Problem to work on
Drop the pictures and repeat the remaining data exactly.

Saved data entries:

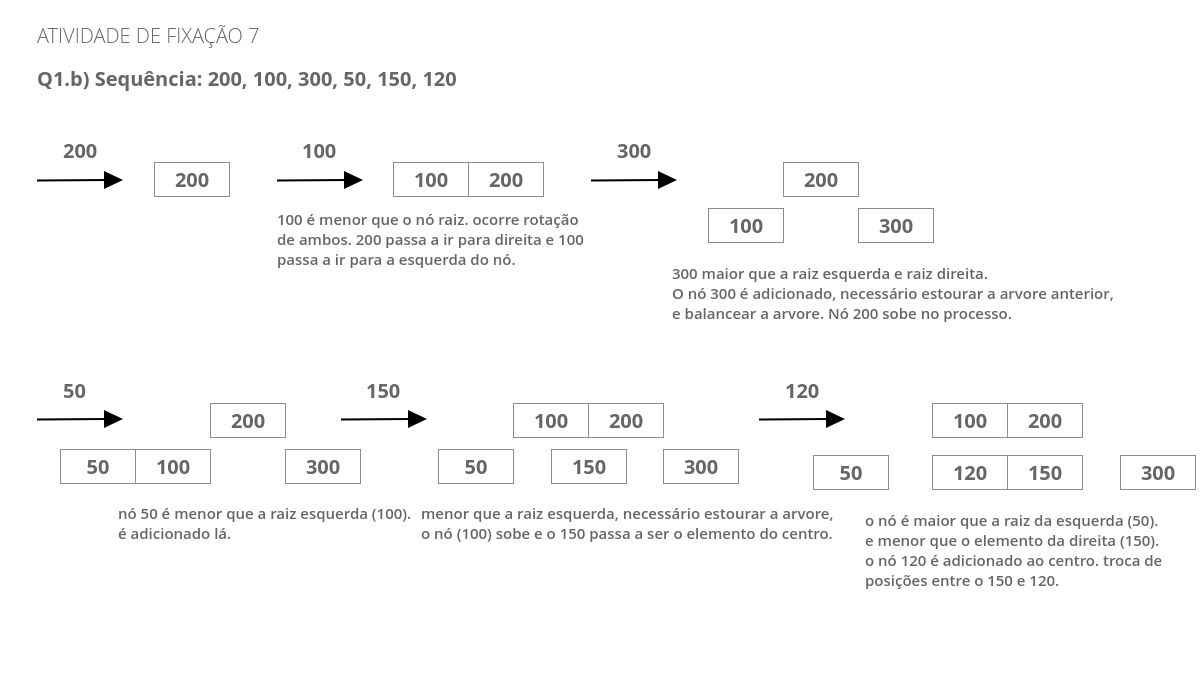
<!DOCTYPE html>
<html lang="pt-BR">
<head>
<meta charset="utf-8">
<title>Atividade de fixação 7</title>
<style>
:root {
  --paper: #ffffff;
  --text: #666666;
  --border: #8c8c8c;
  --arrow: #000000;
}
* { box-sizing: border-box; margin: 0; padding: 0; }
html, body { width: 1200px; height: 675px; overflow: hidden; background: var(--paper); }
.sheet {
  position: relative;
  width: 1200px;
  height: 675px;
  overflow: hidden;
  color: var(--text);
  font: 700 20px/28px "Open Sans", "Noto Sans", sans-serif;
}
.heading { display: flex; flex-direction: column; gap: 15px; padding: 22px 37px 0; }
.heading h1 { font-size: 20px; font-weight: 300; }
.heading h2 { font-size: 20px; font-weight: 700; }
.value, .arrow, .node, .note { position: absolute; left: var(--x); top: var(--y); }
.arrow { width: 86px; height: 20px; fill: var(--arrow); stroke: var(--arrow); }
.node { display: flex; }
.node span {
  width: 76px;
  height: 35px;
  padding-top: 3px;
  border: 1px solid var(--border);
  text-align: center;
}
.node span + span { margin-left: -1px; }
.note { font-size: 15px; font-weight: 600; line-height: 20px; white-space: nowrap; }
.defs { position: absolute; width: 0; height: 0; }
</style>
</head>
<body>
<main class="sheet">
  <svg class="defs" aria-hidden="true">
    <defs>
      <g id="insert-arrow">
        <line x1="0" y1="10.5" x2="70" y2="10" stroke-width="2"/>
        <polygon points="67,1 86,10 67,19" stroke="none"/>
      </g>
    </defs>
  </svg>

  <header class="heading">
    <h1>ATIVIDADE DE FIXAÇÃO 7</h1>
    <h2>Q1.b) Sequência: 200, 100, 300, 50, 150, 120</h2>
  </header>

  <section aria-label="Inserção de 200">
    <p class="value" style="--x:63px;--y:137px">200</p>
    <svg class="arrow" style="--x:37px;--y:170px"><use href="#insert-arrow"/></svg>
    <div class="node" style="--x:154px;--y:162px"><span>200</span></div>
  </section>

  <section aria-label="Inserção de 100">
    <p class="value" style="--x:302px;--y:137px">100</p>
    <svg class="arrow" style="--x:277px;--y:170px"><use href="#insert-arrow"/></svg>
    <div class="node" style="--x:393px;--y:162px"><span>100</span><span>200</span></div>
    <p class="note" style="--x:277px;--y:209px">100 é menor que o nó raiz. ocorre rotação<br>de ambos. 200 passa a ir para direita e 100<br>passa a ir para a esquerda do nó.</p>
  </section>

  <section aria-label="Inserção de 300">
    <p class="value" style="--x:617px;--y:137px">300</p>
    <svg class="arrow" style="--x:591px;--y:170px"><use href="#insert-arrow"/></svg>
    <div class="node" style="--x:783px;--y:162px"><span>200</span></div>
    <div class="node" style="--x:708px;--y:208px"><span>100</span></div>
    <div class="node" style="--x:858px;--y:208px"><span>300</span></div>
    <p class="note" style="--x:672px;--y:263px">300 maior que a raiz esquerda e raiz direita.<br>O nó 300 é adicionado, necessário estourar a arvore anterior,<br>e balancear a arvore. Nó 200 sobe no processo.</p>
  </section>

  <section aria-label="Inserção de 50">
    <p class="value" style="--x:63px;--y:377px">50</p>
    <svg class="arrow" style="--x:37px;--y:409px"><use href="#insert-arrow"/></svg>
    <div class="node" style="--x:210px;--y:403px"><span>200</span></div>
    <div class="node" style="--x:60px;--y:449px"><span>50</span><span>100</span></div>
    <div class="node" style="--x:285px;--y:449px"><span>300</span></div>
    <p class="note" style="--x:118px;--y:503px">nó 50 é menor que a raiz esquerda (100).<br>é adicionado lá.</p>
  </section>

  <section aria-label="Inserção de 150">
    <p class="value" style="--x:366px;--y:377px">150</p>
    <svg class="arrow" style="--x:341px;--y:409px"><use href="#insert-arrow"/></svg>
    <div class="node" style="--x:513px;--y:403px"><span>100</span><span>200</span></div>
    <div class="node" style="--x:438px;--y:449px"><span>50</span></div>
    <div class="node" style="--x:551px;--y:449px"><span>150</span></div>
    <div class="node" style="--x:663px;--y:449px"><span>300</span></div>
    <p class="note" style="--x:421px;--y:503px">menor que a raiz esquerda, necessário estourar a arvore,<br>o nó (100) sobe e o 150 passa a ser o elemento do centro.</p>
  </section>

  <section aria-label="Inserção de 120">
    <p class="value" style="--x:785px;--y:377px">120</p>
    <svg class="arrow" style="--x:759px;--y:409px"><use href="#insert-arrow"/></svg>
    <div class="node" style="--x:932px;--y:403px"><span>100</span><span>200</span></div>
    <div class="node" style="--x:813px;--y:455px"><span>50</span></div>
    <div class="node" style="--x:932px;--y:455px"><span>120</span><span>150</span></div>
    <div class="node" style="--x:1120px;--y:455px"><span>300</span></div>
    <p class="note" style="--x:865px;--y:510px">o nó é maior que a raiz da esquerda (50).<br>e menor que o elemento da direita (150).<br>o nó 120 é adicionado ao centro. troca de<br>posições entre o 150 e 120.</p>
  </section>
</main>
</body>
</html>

Solution for this problem
<!DOCTYPE html>
<html lang="pt-BR">
<head>
<meta charset="utf-8">
<title>Atividade de fixação 7</title>
<style>
:root {
  --paper: #ffffff;
  --text: #666666;
  --border: #8c8c8c;
  --arrow: #000000;
}
* { box-sizing: border-box; margin: 0; padding: 0; }
html, body { width: 1200px; height: 675px; overflow: hidden; background: var(--paper); }
.sheet {
  position: relative;
  width: 1200px;
  height: 675px;
  overflow: hidden;
  color: var(--text);
  font: 700 20px/28px "Open Sans", "Noto Sans", sans-serif;
}
.heading { display: flex; flex-direction: column; gap: 15px; padding: 22px 37px 0; }
.heading h1 { font-size: 20px; font-weight: 300; }
.heading h2 { font-size: 20px; font-weight: 700; }
.value, .arrow, .node, .note { position: absolute; left: var(--x); top: var(--y); }
.arrow { width: 86px; height: 20px; fill: var(--arrow); stroke: var(--arrow); }
.node { display: flex; }
.node span {
  width: 76px;
  height: 35px;
  padding-top: 3px;
  border: 1px solid var(--border);
  text-align: center;
}
.node span + span { margin-left: -1px; }
.note { font-size: 15px; font-weight: 600; line-height: 20px; white-space: nowrap; }
.defs { position: absolute; width: 0; height: 0; }
</style>
</head>
<body>
<main class="sheet">
  <svg class="defs" aria-hidden="true">
    <defs>
      <g id="insert-arrow">
        <line x1="0" y1="10.5" x2="70" y2="10" stroke-width="2"/>
        <polygon points="67,1 86,10 67,19" stroke="none"/>
      </g>
    </defs>
  </svg>

  <header class="heading">
    <h1>ATIVIDADE DE FIXAÇÃO 7</h1>
    <h2>Q1.b) Sequência: 200, 100, 300, 50, 150, 120</h2>
  </header>

  <section aria-label="Inserção de 200">
    <p class="value" style="--x:63px;--y:137px">200</p>
    <svg class="arrow" style="--x:37px;--y:170px"><use href="#insert-arrow"/></svg>
    <div class="node" style="--x:154px;--y:162px"><span>200</span></div>
  </section>

  <section aria-label="Inserção de 100">
    <p class="value" style="--x:302px;--y:137px">100</p>
    <svg class="arrow" style="--x:277px;--y:170px"><use href="#insert-arrow"/></svg>
    <div class="node" style="--x:393px;--y:162px"><span>100</span><span>200</span></div>
    <p class="note" style="--x:277px;--y:209px">100 é menor que o nó raiz. ocorre rotação<br>de ambos. 200 passa a ir para direita e 100<br>passa a ir para a esquerda do nó.</p>
  </section>

  <section aria-label="Inserção de 300">
    <p class="value" style="--x:617px;--y:137px">300</p>
    <svg class="arrow" style="--x:591px;--y:170px"><use href="#insert-arrow"/></svg>
    <div class="node" style="--x:783px;--y:162px"><span>200</span></div>
    <div class="node" style="--x:708px;--y:208px"><span>100</span></div>
    <div class="node" style="--x:858px;--y:208px"><span>300</span></div>
    <p class="note" style="--x:672px;--y:263px">300 maior que a raiz esquerda e raiz direita.<br>O nó 300 é adicionado, necessário estourar a arvore anterior,<br>e balancear a arvore. Nó 200 sobe no processo.</p>
  </section>

  <section aria-label="Inserção de 50">
    <p class="value" style="--x:63px;--y:377px">50</p>
    <svg class="arrow" style="--x:37px;--y:409px"><use href="#insert-arrow"/></svg>
    <div class="node" style="--x:210px;--y:403px"><span>200</span></div>
    <div class="node" style="--x:60px;--y:449px"><span>50</span><span>100</span></div>
    <div class="node" style="--x:285px;--y:449px"><span>300</span></div>
    <p class="note" style="--x:118px;--y:503px">nó 50 é menor que a raiz esquerda (100).<br>é adicionado lá.</p>
  </section>

  <section aria-label="Inserção de 150">
    <p class="value" style="--x:366px;--y:377px">150</p>
    <svg class="arrow" style="--x:341px;--y:409px"><use href="#insert-arrow"/></svg>
    <div class="node" style="--x:513px;--y:403px"><span>100</span><span>200</span></div>
    <div class="node" style="--x:438px;--y:449px"><span>50</span></div>
    <div class="node" style="--x:551px;--y:449px"><span>150</span></div>
    <div class="node" style="--x:663px;--y:449px"><span>300</span></div>
    <p class="note" style="--x:421px;--y:503px">menor que a raiz esquerda, necessário estourar a arvore,<br>o nó (100) sobe e o 150 passa a ser o elemento do centro.</p>
  </section>

  <section aria-label="Inserção de 120">
    <p class="value" style="--x:785px;--y:377px">120</p>
    <svg class="arrow" style="--x:759px;--y:409px"><use href="#insert-arrow"/></svg>
    <div class="node" style="--x:932px;--y:403px"><span>100</span><span>200</span></div>
    <div class="node" style="--x:813px;--y:455px"><span>50</span></div>
    <div class="node" style="--x:932px;--y:455px"><span>120</span><span>150</span></div>
    <div class="node" style="--x:1120px;--y:455px"><span>300</span></div>
    <p class="note" style="--x:865px;--y:510px">o nó é maior que a raiz da esquerda (50).<br>e menor que o elemento da direita (150).<br>o nó 120 é adicionado ao centro. troca de<br>posições entre o 150 e 120.</p>
  </section>
</main>
</body>
</html>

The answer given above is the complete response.